Halloween Horror Nights is only days away, but we have a sneak preview of The Shining and Insidious, two of the most highly anticipated haunted houses at Universal Studios Hollywood’s Halloween Horror Nights 2017.
Our intrepid Attractions Magazine reporter Jonathan Rushing was recently given a behind the scenes tour of the mazes based on the films The Shining and Insidious, which will debut this Friday, Sept. 15, alongside the rest of Halloween Horror Nights 2017 at Universal Studios Hollywood. Here are some insider tidbits shared by Halloween Horror Nights (HHN) Designer John Murdy and Art Director Chris Williams to help you prepare for the terrors to come:
The Insidious maze is located in the bottom lot next to the Jurassic Park line, where Halloween II was last year. This is the first time Universal Hollywood has created a maze based on a movie that hasn’t been released yet. (Insidious: The Last Key is scheduled for release Jan. 5, 2018.) The first half of the maze is based the new film, then the back half touches on the first three films.
Doors are a big part of the Insidious franchise; they use red doors to symbolize you’re leaving the real world to the “Further” realm of the demons. The Further takes place in the 1950s, and it makes victims relive the murders they committed over and over for all eternity as part of them damnation. It features a “fallout shelter creepy duck boy” character who is your guide and points your way through the maze.

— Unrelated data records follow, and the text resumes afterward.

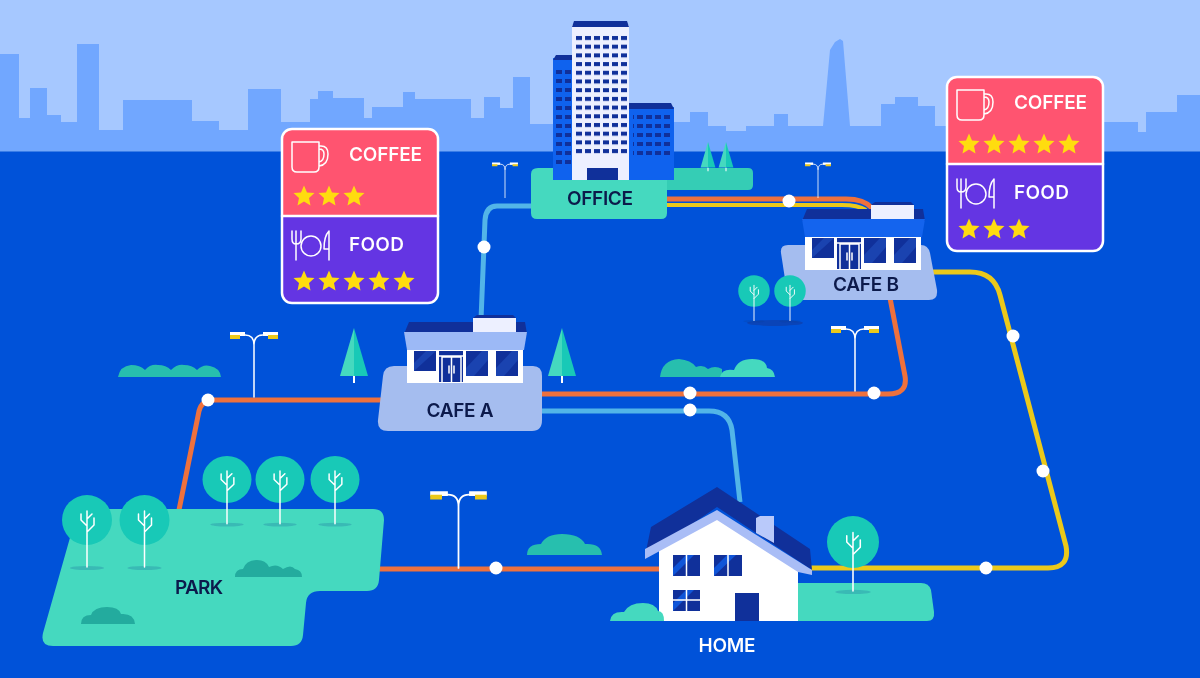
<!DOCTYPE html>
<html lang="en">
<head>
<meta charset="utf-8">
<title>Neighbourhood route map</title>
<style>
:root{
  --ground:#0052d9; --sky:#a6c8ff; --city:#71a7ff;
  --navy:#10309a; --blue:#0f62ee; --white:#fff; --pale:#edf0ff;
  --mint:#45d9bf; --teal:#18c9b7; --leaf:#27bfae; --shade:#23ab9e;
  --plinth:#a5bdef; --ink:#0c1a4b;
  --coral:#ff5470; --violet:#6435e3; --star:#ffdc0f;
  --orange:#ee713d; --yellow:#ebc91a; --cyan:#52b5e8;
}
html,body{margin:0;height:100%;overflow:hidden;background:var(--ground)}
svg.map{display:block;width:1200px;height:678px}
text{font-family:"Inter","Open Sans",sans-serif;font-weight:600;font-size:19px}
.place{fill:var(--ink);text-anchor:middle}
.on-dark{fill:var(--white)}
.route{fill:none;stroke-width:5}
.orange{stroke:var(--orange)} .yellow{stroke:var(--yellow)} .cyan{stroke:var(--cyan)}
.stops{fill:var(--white)}
.line{fill:none;stroke:var(--white);stroke-width:1.5;stroke-linecap:round;stroke-linejoin:round}
.stars{fill:var(--star)}
.navy{fill:var(--navy)} .white{fill:var(--white)} .mint{fill:var(--mint)} .plinth{fill:var(--plinth)}
.bush{fill:var(--leaf)} .bush-light{fill:var(--mint)} .bush-dark{fill:var(--shade)}
</style>
</head>
<body>
<svg class="map" viewBox="0 0 1200 678" role="img" aria-label="Map of routes between home, park, cafes and office">
  <defs>
    <pattern id="tower-windows" x="575" y="35" width="9" height="8.7" patternUnits="userSpaceOnUse">
      <rect class="navy" x="1" y="1" width="6" height="4"/>
    </pattern>
    <pattern id="wing-windows" x="555" y="68" width="9" height="9" patternUnits="userSpaceOnUse">
      <rect class="navy" x="1" y="2" width="6" height="4"/>
    </pattern>
    <path id="star" d="M0-10.500 3-3.500 10.500-3 5 2 6.500 9.500 0 5.500-6.500 9.500-5 2-10.500-3-3-3.500Z"/>
    <g id="three-stars"><use href="#star"/><use href="#star" x="25"/><use href="#star" x="50"/></g>
    <g id="five-stars"><use href="#three-stars"/><use href="#star" x="75"/><use href="#star" x="100"/></g>
    <g id="round-tree">
      <ellipse cx="0" cy="48" rx="17" ry="2" fill="#0a3c8c" opacity=".2"/>
      <circle r="25" fill="var(--teal)"/>
      <path class="line" stroke-width="2" d="M0 47V-9M0 6-6 0V-6M0 12 7 5V-2M0-1 5-6"/>
    </g>
    <g id="pine">
      <path d="M0 48V55" stroke="var(--white)" stroke-width="2"/>
      <path d="M0 0-14 48H0Z" fill="var(--mint)"/><path d="M0 0 14 48H0Z" fill="var(--teal)"/>
    </g>
    <g id="lamp">
      <path class="line" d="M0 66V14Q0 4-9 4H-22M0 14Q0 4 9 4H22"/>
      <path class="white" d="M-24 1H-9V5H-24ZM9 1H24V5H9Z"/>
      <path d="M-24 4H-14V8H-24ZM14 4H24V8H14Z" fill="var(--yellow)"/>
    </g>
    <g id="cafe">
      <rect class="white" x="407" y="346" width="116" height="37"/>
      <path class="navy" d="M409 322H525L527 334H404Z"/>
      <path d="M404 332H527L524 350H407Z" fill="currentColor"/>
      <rect x="473" y="318" width="43" height="14" fill="var(--pale)"/>
      <path class="navy" d="M473 318 477 315H513L516 318ZM414 351H436V371H414ZM439 351H463V382H439ZM466 351H488V376H466ZM496 351H518V376H496Z"/>
      <path d="M414 371V363L426 351H436ZM466 376V368L482 351H488V360L474 376ZM496 376V368L512 351H518V360L504 376Z" fill="#1a43b0"/>
      <path class="line" d="M442 382V357H461V382M451.500 357V382M439 356H463"/>
      <path class="line" stroke-width="1" d="M449 366V373M454 366V373"/>
    </g>
    <g id="rating-card">
      <path d="M0 87V10Q0 0 10 0H146Q156 0 156 10V87Z" fill="var(--coral)"/>
      <path d="M0 87V164Q0 174 10 174H146Q156 174 156 164V87Z" fill="var(--violet)"/>
      <path class="line" style="stroke-width:2.500" d="M0 87H156"/>
      <rect class="line" style="stroke-width:2.500" width="156" height="174" rx="10"/>
      <g class="line">
        <path d="M10 13H37V38Q37 43 32 43H15Q10 43 10 38ZM37 17H39Q46 17 46 25Q46 36 37 37M37 20Q42 20 42 25Q42 32 37 33"/>
        <path d="M14 131V102M10 102V110Q10 115 14 115Q19 115 19 110V102"/>
        <circle cx="29" cy="117" r="10"/>
        <path d="M47 131V102Q42 107 42 120H47"/>
      </g>
      <text class="on-dark" x="67" y="32" textLength="73">COFFEE</text>
      <text class="on-dark" x="67" y="122" textLength="55">FOOD</text>
    </g>
  </defs>

  <rect width="1200" height="678" fill="var(--ground)"/>
  <rect width="1200" height="151" fill="var(--sky)"/>
  <path id="skyline" fill="var(--city)" d="M0 151V54H19V118H30V88H47V115H61V122H77V44H99V130H123V100H192V121H219V130H248V89H281V122H310V99H318V91H333V98H364V118H372V107H403V92H415V99H471V118H484V97H500V108H513V77H530V124H560V130H640V110H668V122H690V112H708V126H726V131H746V126H774V114H788V126H823L830 50 835 42 840 39 843 41 850 126H881V104H895V97H918V106H935V126H960V131H1104V122H1138V132H1146V112H1177V95H1200V151Z"/>
  <path d="M0 151H1200" stroke="#75a8f5"/>

  <g id="routes" class="route">
    <path class="cyan" d="M532 206H497Q486 206 485 220L481 320"/>
    <path class="cyan" d="M541 411H709Q729 411 732 430L740 502"/>
    <path class="orange" d="M667 199H846Q864 199 872 208"/>
    <path class="yellow" stroke-width="4" d="M667 205H842Q858 205 866 210"/>
    <path class="orange" d="M179 510 199 411Q202 400 213 400H381"/>
    <path class="orange" d="M541 394H888Q908 394 905 376L890 298"/>
    <path class="orange" d="M379 569H660"/>
    <path class="yellow" d="M930 272H970Q994 272 1000 295L1066 546Q1070 568 1048 568H810"/>
  </g>

  <g id="office">
    <path d="M640 168H748Q753 168 753 173V185Q753 190 748 190H640Z" fill="#35cdb5"/>
    <path class="mint" d="M538 168H661Q667 168 667 174V213Q667 219 661 219H537Q531 219 531 213V174Q531 168 538 168Z"/>
    <rect x="553" y="58" width="21" height="122" fill="var(--blue)"/>
    <path class="navy" d="M553 60 556 55H572V60Z"/>
    <rect x="555" y="68" width="18" height="99" fill="url(#wing-windows)"/>
    <rect x="629" y="107" width="45" height="73" fill="var(--blue)"/>
    <path class="navy" d="M629 109V103H671L674 109Z"/>
    <rect x="633" y="113" width="40" height="45" fill="url(#wing-windows)"/>
    <rect x="572" y="25" width="57" height="155" fill="var(--pale)"/>
    <path class="navy" d="M572 27 574 21H627L629 27ZM587 168H618V180H587Z"/>
    <rect x="575" y="35" width="53" height="122" fill="url(#tower-windows)"/>
    <use href="#pine" transform="translate(708 142) scale(.53)"/>
    <use href="#pine" transform="translate(726 142) scale(.53)"/>
    <text class="place" x="600" y="205" textLength="66">OFFICE</text>
  </g>

  <g id="street-lamps">
    <use href="#lamp" transform="translate(254 331)"/>
    <use href="#lamp" transform="translate(855 325)"/>
    <use href="#lamp" transform="translate(458.500 490) scale(1.180)"/>
    <use href="#lamp" transform="translate(505 162) scale(.54)"/>
    <use href="#lamp" transform="translate(818 162) scale(.54)"/>
  </g>

  <g id="bushes">
    <path class="bush" d="M118 377Q120 366 131 365Q140 365 145 370Q150 364 158 365Q166 365 171 370Q177 364 184 365Q192 365 197 370Q203 364 210 366Q220 368 221 377Z"/>
    <path class="bush" d="M660 377Q662 360 679 359Q691 360 696 367Q703 364 708 369Q715 365 722 369V377Z"/>
    <path class="bush-light" d="M720 377Q722 368 734 370Q738 359 752 359Q766 359 767 368Q774 369 775 377Z"/>
    <path class="bush" d="M527 555Q527 544 541 544Q546 534 562 534Q580 534 585 544Q601 543 602 555Z"/>
  </g>

  <g id="cafe-a">
    <path class="plinth" d="M394 366H533Q542 366 542 376V420Q542 431 532 431H388Q377 431 378 420L383 376Q384 366 394 366Z"/>
    <use href="#cafe" color="#9cb9f6"/>
    <use href="#pine" transform="translate(354 328)"/>
    <use href="#pine" transform="translate(562 328)"/>
    <text class="place" x="460" y="417" textLength="67">CAFE A</text>
  </g>

  <g id="cafe-b">
    <path class="plinth" d="M788 245H921Q928 245 930 253L937 290Q938 300 929 300H797Q789 300 787 292L781 253Q780 245 788 245Z"/>
    <use href="#cafe" x="398" y="-113" color="#1464ee"/>
    <ellipse cx="775" cy="323" rx="28" ry="3" fill="#0a44b8"/>
    <use href="#round-tree" transform="translate(754 291) scale(.63)"/>
    <use href="#round-tree" transform="translate(790 291) scale(.63)"/>
    <text class="place" x="866" y="291" textLength="66">CAFE B</text>
  </g>

  <g id="park">
    <path class="mint" d="M88 509H373Q384 509 384 520L379 580Q378 591 367 591H320Q307 591 306 603L303 635Q302 646 291 646H53Q40 646 43 633L75 520Q78 509 88 509Z"/>
    <path class="bush-dark" d="M235 577Q235 569 243 569Q246 560 257 560Q266 560 269 567Q277 563 283 569Q291 564 295 569Q302 570 302 577Z"/>
    <path class="bush-dark" d="M81 624Q81 615 91 615Q94 607 107 607Q119 607 121 614Q134 613 135 624Z"/>
    <use href="#round-tree" x="87" y="520"/>
    <use href="#round-tree" x="144.500" y="520"/>
    <use href="#round-tree" transform="translate(227 479.500) scale(.98 .94)"/>
    <use href="#round-tree" transform="translate(280 479.500) scale(.98 .94)"/>
    <use href="#round-tree" transform="translate(335 479.500) scale(.98 .94)"/>
    <text class="place" x="199" y="594" textLength="48">PARK</text>
  </g>

  <g id="home">
    <path class="mint" d="M790 583H921Q929 583 931 590L934 612Q935 621 927 621H790Z"/>
    <use href="#round-tree" transform="translate(853 542) scale(1.040)"/>
    <path class="white" d="M659 550 717 513 798 566V621H659Z"/>
    <path class="navy" d="M717 487 810 549 812 570 717 507 645 556 651 527Z"/>
    <path d="M717 510 812 570V575L798 572 717 520 645 559V549Z" fill="#a9bdf6"/>
    <path d="M756 518 760 516H774V543L756 533Z" fill="#b9c9fa"/>
    <path class="navy" d="M673 555H700V576H673ZM714 555H742V576H714ZM673 590H700V611H673ZM735 593H759V621H735Z"/>
    <path d="M673 576V568L686 555H694ZM714 576V568L727 555H736ZM673 611V603L686 590H694Z" fill="#0f55d8"/>
    <path class="line" d="M686.500 555V576M728 555V576M686.500 590V611M673 600H700"/>
    <path class="bush-light" d="M610 621Q611 611 624 612Q629 603 643 603Q655 603 658 611Q664 611 664 621Z"/>
    <text class="place on-dark" style="fill:var(--white)" x="727" y="652" textLength="57">HOME</text>
  </g>

  <g id="route-stops" class="stops">
    <circle cx="484" cy="247" r="6.500"/><circle cx="789" cy="201" r="6.500"/>
    <circle cx="208" cy="400" r="6.500"/><circle cx="690" cy="393" r="6.500"/>
    <circle cx="690" cy="410" r="6.500"/><circle cx="874" cy="393" r="6.500"/>
    <circle cx="1013" cy="336" r="6.500"/><circle cx="1043" cy="471" r="6.500"/>
    <circle cx="986" cy="568" r="6.500"/><circle cx="496" cy="568" r="6.500"/>
  </g>

  <g id="cafe-a-rating" transform="translate(282 129)">
    <use href="#rating-card"/>
    <g class="stars"><use href="#three-stars" x="22" y="67"/><use href="#five-stars" x="22" y="152"/></g>
  </g>
  <g id="cafe-b-rating" transform="translate(947 77)">
    <use href="#rating-card"/>
    <g class="stars"><use href="#five-stars" x="22" y="67"/><use href="#three-stars" x="22" y="152"/></g>
  </g>
</svg>
</body>
</html>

HHN performers are performing live theater to a new audience every 10 seconds; they do the same act about 60,000 times per season. Performers are on set for 45 minutes, then they take a break. Monsters (or “scare actors”) at HHN can trigger their own sound effects, and use buttons and monitors to help scare people. HHN tries new ways to scare people every year, such as pumping in smells or using digital monitors to watch guests and catch people off guard after they take a break. The maze also use a lot of scrim projection effects that allow monsters to open “portals” to scare people.
The makers behind the mazes get the scripts of the films, and just as scripts change, the mazes will have to get changed too, in case characters are taken out of the film. The completed Insidious maze will include the Red Demon’s lair, with creepy puppets from the first Insidious film; a child’s bedroom from the second film; and a red elevator from the third. Finally, you’ll return to the fourth film and find the red prison door, where you’ll face the a final scare.
The Shining maze is located where The Exorcist maze was last year. According to Murdy, The Shining is such an old movie, it’s hard to go back and reference, so they have to build everything from scratch, and about 75% of the guests who will go through the maze haven’t seen the film, so the designers wanted this maze to be “more visual than people just jumping out at you.”
The Overlook Hotel is massive, and the maze starts and ends in the hedge maze, which serves as a bookend for the haunt despite only being in the movie for a few minutes. The first thing you see beyond the hedge maze is the Redrum door, which is going to be blasting white light as REDRUM appears on the door. The next room is going to be the Colorado Room, with a digital video of Jack typing on his typewriter and old photos from the film on the wall; followed by a room filled with papers saying “all work and no play makes Jack a dull boy.”
The ghostly Grady Twins in the hallway will be achieved through a “Pepper’s Ghost” technique (just like the Haunted Mansion ball room) using a big piece of plexiglass; they’ve been working on this scene for months due to the science behind it.
Other key elements of the maze are the famous patterned carpet; Room 237, with the beautiful women who transforms into a hideous corpse; the Gold Room; and even the man in the bear suit. The iconic elevator full of blood will be recreated using screens showing 4K footage from the film, and of course you’ll join Wendy in the bathroom for the big “Here’s Johnny” moment, before finding Jack frozen outside at the exit.
In an interview, Murdy said he has tried for 10 years to do an Exorcist maze, and was finally able to do it last year. Getting the rights to The Shining proved just as challenging, since the Kubrick estate has to approve and check off anything in the maze or about the maze. Universal is paying Warner Brothers licensing for all The Shining materials.
Get prepared to face The Further at Halloween Horror Nights 2017 with this video of the Insidious maze from 2015, and check out a preview video for the event below: